Brands have long sought the ability to understand, relate to, and motivate target consumers. The entire advertising-technology industry tirelessly innovates to find new signals that provide even the smallest bit of added insight into their target audiences. Brands are spending billions of dollars each year in hopes that consumer insights will allow them to produce more strategic marketing plans. Their struggle, however, has always been with the availability of quality data. Historically, marketers have relied on data fueled by fairly vague demographics.
Demographics share statistics on age, gender, income, education level, and of course location. While such demographics have almost single-handedly guided the advertising world’s decisions in spending billions of dollars annually, they’re simply not robust enough to fully understand modern consumers.
Targeting beyond age and location
Deeper insights that actually share the needs, motives, and interests of consumers have been out of reach until now. The emergence of artificial intelligence and machine learning processes are set to lift marketing limitations by redefining the sheer volume of intricate data that today’s machines can process.
That said, no data is as telling as conversational speech. Complete personalities are profiled by the way humans communicate. Psychology informs us that words mean something, and how we communicate is super powerful in understanding who we are and how we operate. Fortunately, social media has provided a platform for consumers to share their likes, interests, and dislikes in an open digital forum.
Collecting insights from social sharing
Advertisers can now assign unique personalities to consumers based on the way they communicate on social media. Audience profiling platforms take textual data from social media posts and run it through an AI engine to cluster personalities based on speech. Audience profiling also gives information like what branded and non-branded content the target consumer responds to, when they typically interact on social media, and most importantly, insights into why they respond favorably to certain types of content.
The days of segmenting based on demographics and geography are over. We can now segment based on personalities and demonstrated behaviors instead. That’s a big deal.
Creating a personality profile
To give an example of how social data could help marketers learn more about their target consumers, we’ll create a sample of a personality profile. Let’s start by examining this Facebook post from Mark Zuckerberg:
This post is loaded with information about his personality. By analyzing the social speech, we know he has a high degree of awareness, he strives for achievement, he challenges authority, and he’s highly intellectual. All of this can be gleaned simply by his social speech. However, one post does not give us a holistic view of a consumer’s entire personality. It takes substantial data from various social interactions to get a full personality profile.
This is where more posts with additional data can help. Here are a couple more posts from Zuckerberg’s feed that can help us build a sample personality profile:
Now we’ve learned that Mark values the time he spends with his family and enjoys his role as a father.
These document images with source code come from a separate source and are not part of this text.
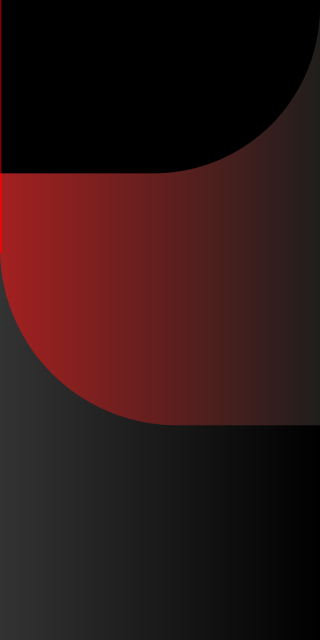
Write a WebGL 2 fragment shader that draws this background.

```glsl
#version 300 es
precision highp float;

uniform vec2 u_resolution;
out vec4 fragColor;

// Layout: x runs 0..1 to the right, y runs 0..2 downwards
const vec2 CANVAS = vec2(1.0, 2.0);
const float BLACK_BOTTOM = 0.5417;
const float BLACK_RADIUS = 0.52;
const float RED_BOTTOM = 1.329;
const float RED_RADIUS = 0.553;
const float STRIP_WIDTH = 0.0045;
const float STRIP_END = 0.79;

// Colours
const vec3 FLOOR_LEFT = vec3(0.2);
const vec3 FLOOR_RIGHT = vec3(0.0);
const vec3 RED_LEFT = vec3(0.642, 0.126, 0.126);
const vec3 RED_RIGHT = vec3(0.125, 0.118, 0.110);
const vec3 BLACK = vec3(0.0);
const vec3 STRIP_BRIGHT = vec3(1.0, 0.0, 0.0);
const vec3 STRIP_DARK = vec3(0.5, 0.0, 0.0);

// Signed distance to a quadrant whose outer corner is rounded
float roundedCorner(vec2 fromCentre, float radius) {
    return length(max(fromCentre, 0.0))
         + min(max(fromCentre.x, fromCentre.y), 0.0) - radius;
}

// Antialiased coverage of a signed distance
float coverage(float dist, float pixel) {
    return clamp(0.5 - dist / pixel, 0.0, 1.0);
}

void main() {
    vec2 uv = gl_FragCoord.xy / u_resolution;
    vec2 p = vec2(uv.x, 1.0 - uv.y) * CANVAS;
    float pixel = max(CANVAS.x / u_resolution.x, CANVAS.y / u_resolution.y);

    // Panels: red rounds at lower left, black at lower right
    vec2 redCorner = vec2(RED_RADIUS - p.x, p.y - RED_BOTTOM + RED_RADIUS);
    vec2 blackCorner = p - vec2(1.0 - BLACK_RADIUS, BLACK_BOTTOM - BLACK_RADIUS);
    float red = coverage(roundedCorner(redCorner, RED_RADIUS), pixel);
    float black = coverage(roundedCorner(blackCorner, BLACK_RADIUS), pixel);

    // Horizontal gradients
    vec3 color = mix(FLOOR_LEFT, FLOOR_RIGHT, p.x);
    color = mix(color, mix(RED_LEFT, RED_RIGHT, p.x), red);
    color = mix(color, BLACK, black);

    // Thin strip along the left edge, dimmer beside the black panel
    float strip = coverage(p.x - STRIP_WIDTH, pixel)
                * coverage(p.y - STRIP_END, pixel) * red;
    color = mix(color, mix(STRIP_BRIGHT, STRIP_DARK, black), strip);

    fragColor = vec4(color, 1.0);
}
```
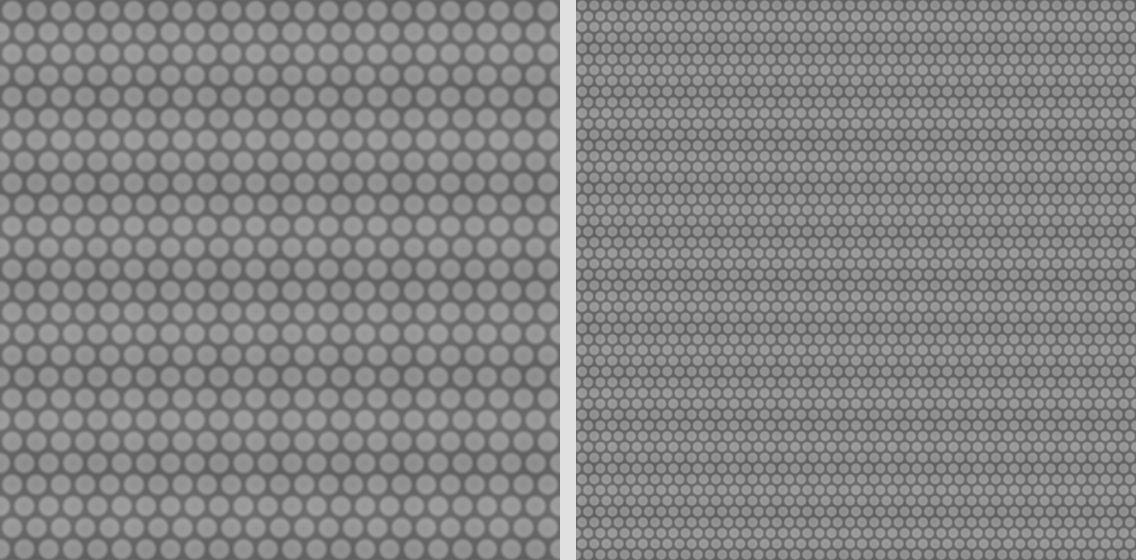
Left: one tile. Right: repeated 2 by 2.
Give the GLSL for this pattern, as a WebGL 2 fragment shader.

```glsl
#version 300 es
precision highp float;

#define COLUMNS 23.0
#define ROWS 26.0
#define DOT_INNER 0.30
#define DOT_OUTER 0.51
#define GAP_GRAY 0.40
#define DOT_GRAY 0.595
#define CENTER_DIP 0.028
#define BANDS_ACROSS 9.0
#define BANDS_DOWN 6.0
#define BAND_X_DEPTH 0.008
#define BAND_Y_DEPTH 0.019

uniform vec2 u_resolution;
out vec4 fragColor;

const float TAU = 6.2831853;

// Distance to the nearest point of a rectangular lattice
float latticeDistance(vec2 p, vec2 origin, vec2 period) {
    vec2 q = p - origin;
    return length(q - period * round(q / period));
}

// Distance to the nearest dot center, in column pitches
float dotDistance(vec2 uv) {
    float rowStep = COLUMNS / ROWS;
    vec2 p = uv * COLUMNS;
    vec2 period = vec2(1.0, 2.0 * rowStep);
    float evenRows = latticeDistance(p, vec2(0.0, 0.5 * rowStep), period);
    float oddRows = latticeDistance(p, vec2(0.5, 1.5 * rowStep), period);
    return min(evenRows, oddRows);
}

// Broad tonal waves, whole periods on both axes
float bandShade(vec2 uv) {
    return BAND_X_DEPTH * cos(TAU * BANDS_ACROSS * uv.x)
         - BAND_Y_DEPTH * cos(TAU * BANDS_DOWN * uv.y);
}

void main() {
    vec2 uv = gl_FragCoord.xy / u_resolution;
    float d = dotDistance(uv);

    // Soft raised dot with a slightly sunken center
    float dotMask = 1.0 - smoothstep(DOT_INNER, DOT_OUTER, d);
    float centerDip = CENTER_DIP * (1.0 - smoothstep(0.0, DOT_INNER, d));
    float gray = mix(GAP_GRAY, DOT_GRAY, dotMask) - centerDip + bandShade(uv);

    fragColor = vec4(vec3(gray), 1.0);
}
```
This helps us learn more about our potential customer, but one last bit of information is necessary to tie this data into our brand’s offering.
To apply these insights to real-world marketing strategies, let’s examine this last post by Zuckerberg. From the post below, we can determine that Mark has an emotional connection to good food.
With an AI-powered media plan, a food brand could appeal to Zuckerberg’s various and complex personality traits. A contest or challenge might ignite his achievement-striving nature; messaging that reflects family values would draw an emotional connection; and finally, an image of a savory meal could trigger a direct reaction.
Leveraging the raw power of AI
Modern marketers are tapping into the raw power of artificial intelligence and machine learning to read social speech and build cohorts that go beyond basic demographics. With real insights based on consumers’ actual personalities, brands can appeal to the motivations, needs, and interests of their target audiences instead of simply targeting age and location. Marketing to personalities will move advertising from a billion-dollar guessing game to a focused effort that uses art and science to get the message right.
Robin Boytos is the vice president of insights at Ayzenberg Group, a frontline marketing agency.